The day after the World Congress of School History Teachers (4-7 October 2021), EuroClio had the opportunity to visit Russkoe Slovo (“Russian Word”), an independent publishing house producing history textbooks for use in the Russian educational system.
Located in the central and historic Zamoskvorechye area, on the right bank of the River Moskva, Russkoe Slovo publishes educational and methodological literature for use in preschool all the way up to upper secondary school level, along with popular science and art publications for children and adolescents.
The EuroClio visitors, consisting of Secretariat staff Eugenie Khatschatrian, Catherine Savitsky, Andreas Holtberget and Steven Stegers, were met by Kirill Kochegarov, heading the publisher’s history department. Mr. Kochegarov shared his experience on the current state of history textbook production in Russia and the work of his team.
An emerging monopoly
Mr. Kochegarov explained how the number of publishing houses has been decreasing in recent years. Illustrative of this, Russkoe Slovo is now one of two larger companies still represented on the federally approved list of textbooks for Russian history classrooms. Schools only get the costs covered for textbooks that are on this list. Schools can use other resources, but these costs are not covered, which is problematic for commercial publishers. The other large company on the list, the formerly state-run Prosveshcheniye (“Enlightenment”), has come to gradually buy up smaller competitors, who ran into financial difficulties, leading to a virtual monopoly.

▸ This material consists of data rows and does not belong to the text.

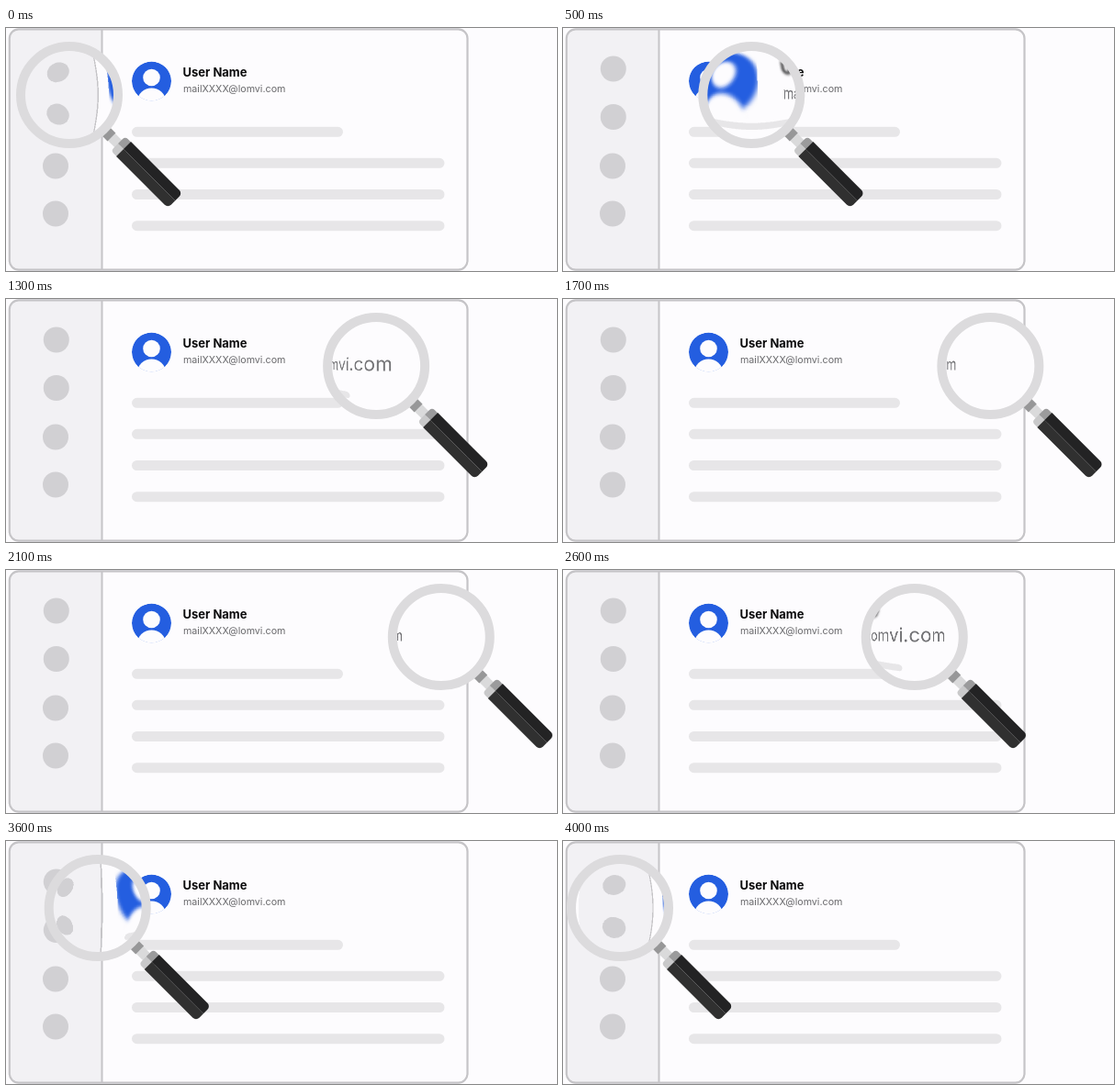
An HTML page with a canvas that plays this animation: 600x265 px, repeating every 5000 ms.

```html
<!DOCTYPE html>
<html lang="en">
<head>
<meta charset="utf-8">
<title>Magnifier over a profile card</title>
<style>
html, body { margin: 0; width: 100%; height: 100%; overflow: hidden; background: #fdfcfe; }
svg { position: absolute; left: 0; top: 0; width: 600px; height: 265px; }
canvas { position: absolute; left: 0; top: 23px; width: 100px; height: 100px; border-radius: 50%; }
text { font-family: Inter, "Open Sans", sans-serif; }
.name { font-weight: 700; font-size: 13px; fill: #0b0b0c; }
.mail { font-weight: 400; font-size: 10.7px; fill: #68686b; }
.dots { fill: #d1d0d3; }
.bars { stroke: #e7e6e8; stroke-width: 11; stroke-linecap: round; }
</style>
</head>
<body>
<svg viewBox="0 0 600 265">
  <defs><clipPath id="face"><circle cx="158.5" cy="58" r="21.5"/></clipPath></defs>
  <path d="M104.5 1.5H14a10 10 0 0 0-10 10v242a10 10 0 0 0 10 10h90.5z" fill="#f2f1f4"/>
  <path d="M104.5 1.5v262" stroke="#c5c4c7" stroke-width="2"/>
  <rect x="3.8" y="1.3" width="498.7" height="262.4" rx="10" fill="none" stroke="#c5c4c7" stroke-width="2.2"/>
  <g class="dots">
    <circle cx="54.8" cy="44.5" r="14"/><circle cx="54.8" cy="97" r="14"/>
    <circle cx="54" cy="150.5" r="14"/><circle cx="54" cy="202.5" r="14"/>
  </g>
  <path class="bars" d="M142.5 113.3H361.5M142.5 147.3H472M142.5 181.5H472M142.5 215.7H472"/>
  <g clip-path="url(#face)">
    <circle cx="158.5" cy="58" r="21.5" fill="#245ee0"/>
    <circle cx="158.5" cy="54" r="9.3" fill="#fdfcfe"/>
    <ellipse cx="158.5" cy="79" rx="15" ry="13.5" fill="#fdfcfe"/>
  </g>
  <text class="name" x="192.5" y="53.3">User Name</text>
  <text class="mail" x="193" y="70.3">mailXXXX@lomvi.com</text>
</svg>
<canvas id="glass" width="200" height="200"></canvas>
<svg viewBox="0 0 600 265">
  <g id="tool">
    <g transform="rotate(45)">
      <rect x="64" y="-5.5" width="14" height="11" fill="#dadadb"/>
      <rect x="56" y="-6.3" width="9" height="12.6" fill="#979798"/>
      <path d="M88 0V11H79a4 4 0 0 1-4-4V0z" fill="#c9c9ca"/>
      <path d="M88 0V-11H79a4 4 0 0 0-4 4V0z" fill="#9b9b9c"/>
      <path d="M83.5 0V11.3H158a5 5 0 0 0 5-5V0z" fill="#303030"/>
      <path d="M83.5 0V-11.3H158a5 5 0 0 1 5 5V0z" fill="#232324"/>
    </g>
    <circle r="53" fill="none" stroke="#dcdbdd" stroke-width="10"/>
  </g>
</svg>
<script>
const LOOP = 5000, STEP = 100, CY = 73, SIZE = 160, BEND = 1.4e-4;
const glass = document.getElementById('glass');
const tool = document.getElementById('tool');
const out = glass.getContext('2d');
const view = document.createElement('canvas');
view.width = view.height = SIZE * 2;
const g = view.getContext('2d', { willReadFrequently: true });

// time in tenths of a second, lens centre x, speed
const path = [[0, 69, 13], [3, 146, 31], [6, 233, 27], [12, 382, 22], [18, 474, 7], [19.4, 480, 0]];

function lensX(t) {
  if (t >= 40) return 62;
  if (t >= 19.4) return 271 + 209 * Math.cos((t - 19.4) / 20.6 * Math.PI);
  const i = path.findIndex(p => p[0] > t);
  const [t0, x0, v0] = path[i - 1], [t1, x1, v1] = path[i];
  const d = t1 - t0, s = (t - t0) / d, r = 1 - s;
  return (1 + 2 * s) * r * r * x0 + s * r * r * d * v0
       + s * s * (3 - 2 * s) * x1 - s * s * r * d * v1;
}

function box(x, y, w, h, color) {
  g.fillStyle = color;
  g.fillRect(x, y, w, h);
}

function oval(x, y, rx, ry, color) {
  g.fillStyle = color;
  g.beginPath();
  g.ellipse(x, y, rx, ry, 0, 0, 7);
  g.fill();
}

function write(str, x, y, font, color) {
  g.font = font + ' Inter, "Open Sans", sans-serif';
  g.fillStyle = color;
  g.fillText(str, x, y);
}

function clipped(x, y, w, h, paint) {
  g.save();
  g.beginPath();
  g.rect(x, y, w, h);
  g.clip();
  paint();
  g.restore();
}

// the enlarged card as the lens sees it, before bending
function drawView(cx) {
  g.setTransform(2, 0, 0, 2, 2 * (SIZE / 2 - cx), 2 * (SIZE / 2 - CY));
  box(cx - SIZE, CY - SIZE, SIZE * 2, SIZE * 2, '#fdfcfe');
  box(4, 1, 100, 263, '#f2f1f4');
  box(103.5, 1, 2, 263, '#c5c4c7');
  for (const y of [44.5, 97, 150.5]) oval(54.8, y, 14, 14, '#d1d0d3');
  g.fillStyle = '#e7e6e8';
  g.beginPath();
  g.roundRect(137, 107.8, 230, 11, 5.5);
  g.fill();

  clipped(123, 9, 89, 92, () => {
    g.filter = 'blur(6px)';
    oval(167, 54, 46, 44, '#245ee0');
    oval(167, 45, 19, 19, '#fdfcfe');
    oval(167, 98, 30, 27, '#fdfcfe');
  });

  const left = 192 + 52 * Math.exp((206 - cx) / 29);
  clipped(left - 3, 0, 300, 60, () => {
    g.filter = 'blur(5px)';
    write('User Name', left, 44, '700 26px', '#0b0b0c');
  });
  write('mailXXXX@lomvi.com', left, 78.5, '400 22px', '#747477');
}

function bend() {
  const side = SIZE * 2, n = glass.width;
  const from = new Uint32Array(g.getImageData(0, 0, side, side).data.buffer);
  const img = out.createImageData(n, n);
  const to = new Uint32Array(img.data.buffer);
  for (let j = 0; j < n; j++) {
    for (let i = 0; i < n; i++) {
      const x = (i + 0.5 - n / 2) / 2, y = (j + 0.5 - n / 2) / 2;
      const q = x * x + y * y;
      if (q > 2500) continue;
      const k = 2 * (1 + BEND * q);
      to[j * n + i] = from[Math.floor(SIZE + y * k) * side + Math.floor(SIZE + x * k)];
    }
  }
  out.putImageData(img, 0, 0);
}

let shown = -1;
function frame() {
  const step = Math.floor(performance.now() % LOOP / STEP);
  if (step !== shown) {
    shown = step;
    const cx = lensX(step);
    drawView(cx);
    bend();
    glass.style.transform = `translateX(${cx - 50}px)`;
    tool.setAttribute('transform', `translate(${cx} ${CY})`);
  }
  requestAnimationFrame(frame);
}
frame();
</script>
</body>
</html>
```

While Mr. Kochegarov was clear on the fact that his operation is free from direct censorship from the government, they do understand that certain topics might be too difficult and as a result adopt a “softer tone”. Remaining on the list of federally approved textbooks is clearly of immense importance to a commercial company like Russkoe Slovo. That this is not guaranteed, was illustrated by an example Mr. Kochegarov shared of a mathematics textbook, which was deemed as “not contributing to the formation of patriotism”, leading to its publisher temporarily losing its authorisation.
Russkoe Slovo presents the digital versions and features of their teaching resources.
The authorship of history textbooks is, as your EuroClio correspondent understands it, largely left to academics and professional historians. Teachers are on other hand drafted into the review process to provide didactic expertise and ensure that student exercises and inquiry questions work in practice and not only in theory. Once a textbook has been vetted, tested and approved by the Russian Ministry of Education and Enlightenment it can be included on the officially sanctioned list for schools to request.
Some of the more pedagogically innovative features may not necessarily reach all students, however: while the textbooks themselves are provided free of charge by the government, accompanying workbooks for students are not – with the cost effectively passed on to the individual school or the pupils’ parents.
Subdivisions and territorial changes of the Soviet Union. Russkoe Slovo produces its own maps, 3D animations and videos
The history team at Russkoe Slovo runs what seems to be a smooth operation producing textbooks whose quality EuroClio’s russophone staff members could attest to. With an in-house map-making facility and a team of former history teachers advising on methods and pedagogical approaches, the publishing house also impressed with its digital education offerings. Kirill Kochegarov’s team shared 3D models of the Moscow Kremlin, a video portrayal of an historic battle and online assessment tools – all available either through QR codes inside the textbooks or from an accompanying online space. These tools provide students and teachers with opportunities to actively engage with the historical content and explore key moments, personalities and perspectives.
EuroClio’s team, enjoying a day off from the World Congress, was similarly invited to share snippets of its own digitisation efforts, including some of the latest Historiana features, and left Russkoe Slovo and Moscow with both inspiration and hopes for future collaboration with Russian colleagues.
EuroClio would like to thank Kirill Aleksandrovich and his team for the warm welcome we received at Russkoe Slovo Publishing House.